What you need to do - Please return every line in the following data that includes the string "channel".

☆ ☆ ☆ ☆ ☆

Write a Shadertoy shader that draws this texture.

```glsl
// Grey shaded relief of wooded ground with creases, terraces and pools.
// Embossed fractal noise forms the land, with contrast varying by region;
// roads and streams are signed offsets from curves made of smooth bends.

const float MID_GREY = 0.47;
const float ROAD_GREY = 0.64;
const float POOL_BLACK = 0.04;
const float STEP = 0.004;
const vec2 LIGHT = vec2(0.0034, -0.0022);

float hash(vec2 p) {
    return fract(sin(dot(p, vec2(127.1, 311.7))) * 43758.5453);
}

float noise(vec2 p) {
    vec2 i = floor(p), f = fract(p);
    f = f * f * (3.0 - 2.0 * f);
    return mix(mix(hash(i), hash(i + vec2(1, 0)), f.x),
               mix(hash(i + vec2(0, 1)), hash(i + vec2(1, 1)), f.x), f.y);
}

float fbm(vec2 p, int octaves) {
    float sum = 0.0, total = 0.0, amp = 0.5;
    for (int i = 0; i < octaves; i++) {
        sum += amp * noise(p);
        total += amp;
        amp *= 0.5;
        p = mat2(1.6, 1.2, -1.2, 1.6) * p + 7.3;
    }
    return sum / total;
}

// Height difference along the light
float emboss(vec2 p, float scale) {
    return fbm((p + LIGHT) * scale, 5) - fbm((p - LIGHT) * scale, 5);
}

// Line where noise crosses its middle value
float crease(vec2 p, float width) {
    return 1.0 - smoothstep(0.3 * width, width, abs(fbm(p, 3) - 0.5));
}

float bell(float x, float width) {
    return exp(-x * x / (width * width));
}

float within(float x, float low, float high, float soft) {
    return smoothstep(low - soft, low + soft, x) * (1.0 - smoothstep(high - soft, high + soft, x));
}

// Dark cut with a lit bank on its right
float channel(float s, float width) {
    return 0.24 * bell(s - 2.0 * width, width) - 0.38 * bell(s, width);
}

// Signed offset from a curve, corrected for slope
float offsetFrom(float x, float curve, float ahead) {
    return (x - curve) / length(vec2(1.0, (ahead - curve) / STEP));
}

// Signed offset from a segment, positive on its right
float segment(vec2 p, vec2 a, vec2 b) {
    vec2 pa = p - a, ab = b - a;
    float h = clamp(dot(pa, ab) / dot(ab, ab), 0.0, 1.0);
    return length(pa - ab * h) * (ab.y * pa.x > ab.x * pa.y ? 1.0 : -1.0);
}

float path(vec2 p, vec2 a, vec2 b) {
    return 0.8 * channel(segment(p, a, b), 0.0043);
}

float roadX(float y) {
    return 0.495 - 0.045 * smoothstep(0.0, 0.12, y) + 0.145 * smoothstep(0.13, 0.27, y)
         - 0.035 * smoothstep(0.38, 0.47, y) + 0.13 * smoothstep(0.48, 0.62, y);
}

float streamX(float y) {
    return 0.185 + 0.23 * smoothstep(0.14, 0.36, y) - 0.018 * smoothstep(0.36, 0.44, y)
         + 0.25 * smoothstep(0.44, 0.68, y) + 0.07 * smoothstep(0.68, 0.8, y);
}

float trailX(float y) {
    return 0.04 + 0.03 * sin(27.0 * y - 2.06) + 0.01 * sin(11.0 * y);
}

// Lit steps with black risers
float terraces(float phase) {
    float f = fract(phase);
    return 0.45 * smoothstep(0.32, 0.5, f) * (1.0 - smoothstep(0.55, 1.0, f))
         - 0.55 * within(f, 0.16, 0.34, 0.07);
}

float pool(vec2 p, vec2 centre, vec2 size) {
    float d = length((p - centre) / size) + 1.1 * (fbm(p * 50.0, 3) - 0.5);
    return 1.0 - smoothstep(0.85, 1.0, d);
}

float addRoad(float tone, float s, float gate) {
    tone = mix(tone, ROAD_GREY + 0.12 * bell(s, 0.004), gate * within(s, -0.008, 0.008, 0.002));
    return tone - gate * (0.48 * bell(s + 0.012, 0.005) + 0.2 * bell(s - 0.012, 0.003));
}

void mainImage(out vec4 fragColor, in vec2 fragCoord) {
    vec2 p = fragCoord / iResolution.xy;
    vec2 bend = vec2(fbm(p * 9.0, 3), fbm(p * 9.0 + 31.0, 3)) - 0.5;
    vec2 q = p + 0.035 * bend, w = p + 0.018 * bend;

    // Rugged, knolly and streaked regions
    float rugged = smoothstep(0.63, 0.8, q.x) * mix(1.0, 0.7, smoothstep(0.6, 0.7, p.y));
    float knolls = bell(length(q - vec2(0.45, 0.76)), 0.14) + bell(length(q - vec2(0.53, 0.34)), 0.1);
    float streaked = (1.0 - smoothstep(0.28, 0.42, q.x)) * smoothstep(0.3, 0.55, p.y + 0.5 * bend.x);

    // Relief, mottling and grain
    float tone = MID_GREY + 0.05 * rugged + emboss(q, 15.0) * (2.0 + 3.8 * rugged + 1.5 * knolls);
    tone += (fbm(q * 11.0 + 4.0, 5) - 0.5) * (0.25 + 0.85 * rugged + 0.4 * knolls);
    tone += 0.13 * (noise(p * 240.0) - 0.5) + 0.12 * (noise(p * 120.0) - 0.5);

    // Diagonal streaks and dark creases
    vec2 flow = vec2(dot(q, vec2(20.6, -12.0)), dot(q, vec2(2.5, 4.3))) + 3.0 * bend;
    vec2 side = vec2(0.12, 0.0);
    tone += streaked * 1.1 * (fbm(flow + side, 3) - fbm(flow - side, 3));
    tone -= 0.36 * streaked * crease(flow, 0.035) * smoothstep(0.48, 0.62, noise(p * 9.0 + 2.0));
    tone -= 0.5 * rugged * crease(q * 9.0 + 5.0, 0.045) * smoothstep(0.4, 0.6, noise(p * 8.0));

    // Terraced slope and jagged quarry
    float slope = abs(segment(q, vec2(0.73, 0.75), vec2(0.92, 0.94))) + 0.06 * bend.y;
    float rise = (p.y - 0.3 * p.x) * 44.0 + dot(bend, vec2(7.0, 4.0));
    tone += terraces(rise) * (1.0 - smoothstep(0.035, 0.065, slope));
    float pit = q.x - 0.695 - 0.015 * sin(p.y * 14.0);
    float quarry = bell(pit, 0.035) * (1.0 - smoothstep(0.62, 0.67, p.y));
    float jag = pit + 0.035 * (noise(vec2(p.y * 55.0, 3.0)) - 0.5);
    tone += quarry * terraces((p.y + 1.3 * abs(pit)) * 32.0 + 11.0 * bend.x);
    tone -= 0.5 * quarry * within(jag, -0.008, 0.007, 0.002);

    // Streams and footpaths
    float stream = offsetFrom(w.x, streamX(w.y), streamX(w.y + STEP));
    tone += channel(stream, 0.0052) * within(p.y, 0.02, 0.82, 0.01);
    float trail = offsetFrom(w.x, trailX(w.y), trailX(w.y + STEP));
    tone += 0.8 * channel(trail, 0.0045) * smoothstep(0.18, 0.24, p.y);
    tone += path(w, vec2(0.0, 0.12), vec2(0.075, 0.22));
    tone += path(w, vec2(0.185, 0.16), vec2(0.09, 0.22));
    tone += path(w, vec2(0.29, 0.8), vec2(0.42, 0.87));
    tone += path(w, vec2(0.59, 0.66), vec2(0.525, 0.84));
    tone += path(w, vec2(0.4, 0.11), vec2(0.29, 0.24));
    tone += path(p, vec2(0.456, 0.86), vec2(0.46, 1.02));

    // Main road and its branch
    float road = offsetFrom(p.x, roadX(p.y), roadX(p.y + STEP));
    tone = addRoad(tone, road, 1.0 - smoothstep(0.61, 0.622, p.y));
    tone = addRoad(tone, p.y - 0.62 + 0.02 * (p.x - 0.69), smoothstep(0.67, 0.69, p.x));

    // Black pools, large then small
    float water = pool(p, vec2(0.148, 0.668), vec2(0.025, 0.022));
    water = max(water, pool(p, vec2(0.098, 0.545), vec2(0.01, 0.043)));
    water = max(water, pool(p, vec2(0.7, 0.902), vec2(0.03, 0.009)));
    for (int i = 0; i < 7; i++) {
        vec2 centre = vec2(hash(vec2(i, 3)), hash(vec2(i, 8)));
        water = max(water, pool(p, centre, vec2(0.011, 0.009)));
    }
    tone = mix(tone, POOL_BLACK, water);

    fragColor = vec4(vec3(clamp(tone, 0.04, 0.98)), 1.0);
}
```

☆ ☆ ☆ ☆ ☆

Your response -
float channel(float s, float width) {
    return 0.8 * channel(segment(p, a, b), 0.0043);
    tone += channel(stream, 0.0052) * within(p.y, 0.02, 0.82, 0.01);
    tone += 0.8 * channel(trail, 0.0045) * smoothstep(0.18, 0.24, p.y);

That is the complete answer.